Originally Posted by wavelength
...Not a clue on bouyage, variation etc.
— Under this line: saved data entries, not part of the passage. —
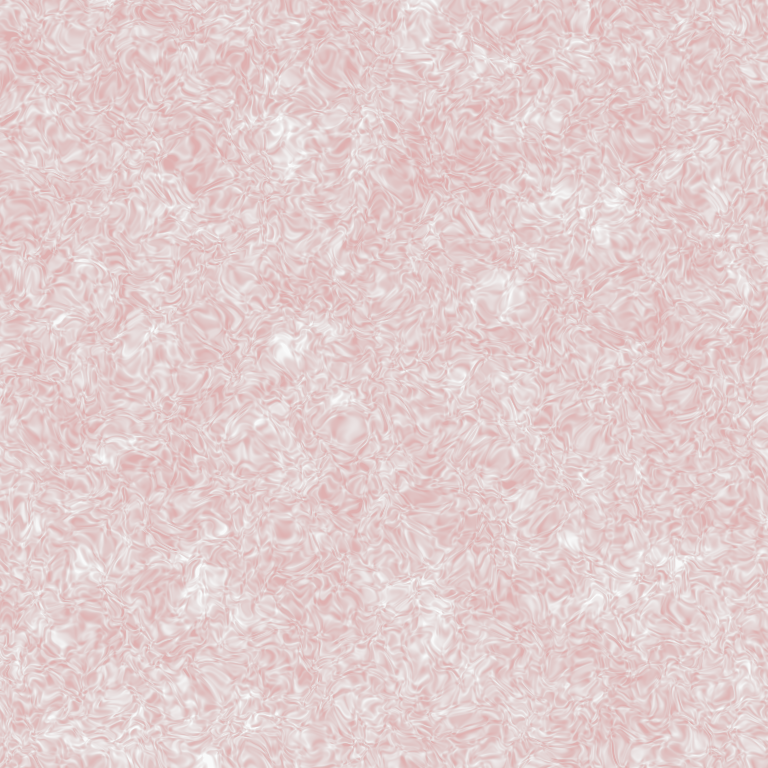
A three.js fragment shader for this texture:

```glsl
varying vec2 vUv;

vec2 gradient(vec2 cell) {
  float angle = 6.2832 * fract(sin(dot(cell, vec2(127.1, 311.7))) * 43758.5453);
  return vec2(cos(angle), sin(angle));
}

float gradientNoise(vec2 p) {
  vec2 i = floor(p);
  vec2 f = p - i;
  vec2 u = f * f * f * (f * (f * 6.0 - 15.0) + 10.0);
  vec2 e = vec2(1.0, 0.0);
  float low = mix(dot(gradient(i), f), dot(gradient(i + e.xy), f - e.xy), u.x);
  float high = mix(dot(gradient(i + e.yx), f - e.yx), dot(gradient(i + e.xx), f - e.xx), u.x);
  return mix(low, high, u.y);
}

float fbm(vec2 p) {
  float sum = 0.0;
  float weight = 0.6;
  for (int i = 0; i < 4; i++) {
    sum += weight * gradientNoise(p);
    p = mat2(1.6, 1.2, -1.2, 1.6) * p + 7.3;
    weight *= 0.65;
  }
  return sum;
}

vec2 warp(vec2 p, float frequency, float amount) {
  vec2 q = p * frequency;
  return p + amount / frequency * vec2(gradientNoise(q + 3.7), gradientNoise(q + 41.2));
}

// Soft bright line along the zero crossings of the noise
float ridge(vec2 p, float sharpness) {
  float n = gradientNoise(p);
  return exp(-sharpness * n * n);
}

void main() {
  // Crumpled coordinates, from gentle bends to small curls
  vec2 bent = warp(vUv, 13.0, 0.35);
  vec2 curled = warp(bent, 47.0, 0.65);

  // Fine pale and rosy wrinkles, each set stretched its own way
  mat2 turn = mat2(0.77, 0.64, -0.64, 0.77);
  float wrinkles = 0.075 * (ridge(curled * vec2(62.0, 86.0), 22.0) - 0.5)
                 + 0.07 * (ridge(turn * curled * vec2(98.0, 98.0) + 17.0, 22.0) - 0.5)
                 - 0.075 * (ridge(curled * turn * vec2(84.0, 66.0) + 31.0, 22.0) - 0.5);
  wrinkles += 0.05 * gradientNoise(curled * 120.0 + 9.0);

  // Cloudy patches with feathered edges
  float cloud = fbm(curled * 17.0 + 5.0);
  float broad = gradientNoise(bent * 6.0 + 23.0);

  // Sparse creases running down to the right
  vec2 along = mat2(0.6, 0.8, -0.8, 0.6) * warp(curled, 26.0, 0.6);
  float paleCrease = ridge(along * vec2(24.0, 10.0) + 11.0, 90.0)
                   * smoothstep(0.0, 0.4, gradientNoise(curled * 10.0 + 61.0));
  float roseCrease = ridge(along.yx * vec2(22.0, 9.0) + 47.0, 150.0)
                   * smoothstep(0.15, 0.5, gradientNoise(bent * 10.0 + 83.0));
  float blot = smoothstep(0.2, 0.65, cloud + 0.4 * broad);

  float tone = 0.802 + wrinkles + 0.075 * cloud + 0.035 * broad
             + 0.08 * paleCrease - 0.05 * roseCrease + 0.09 * blot
             + 0.016 * (0.5 - vUv.y);
  tone = clamp(tone, 0.69, 0.98);

  // Rose to near white: red rises only in the pale tones
  float lift = max(tone - 0.72, 0.0);
  gl_FragColor = vec4(0.875 + 1.5 * lift * lift, tone, tone, 1.0);
}
```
She had done a level 2, an advanced and two days of an instructor course at three different coastal centres around the country and basically knew nothing.....
Perhaps she was thi....er, challenged.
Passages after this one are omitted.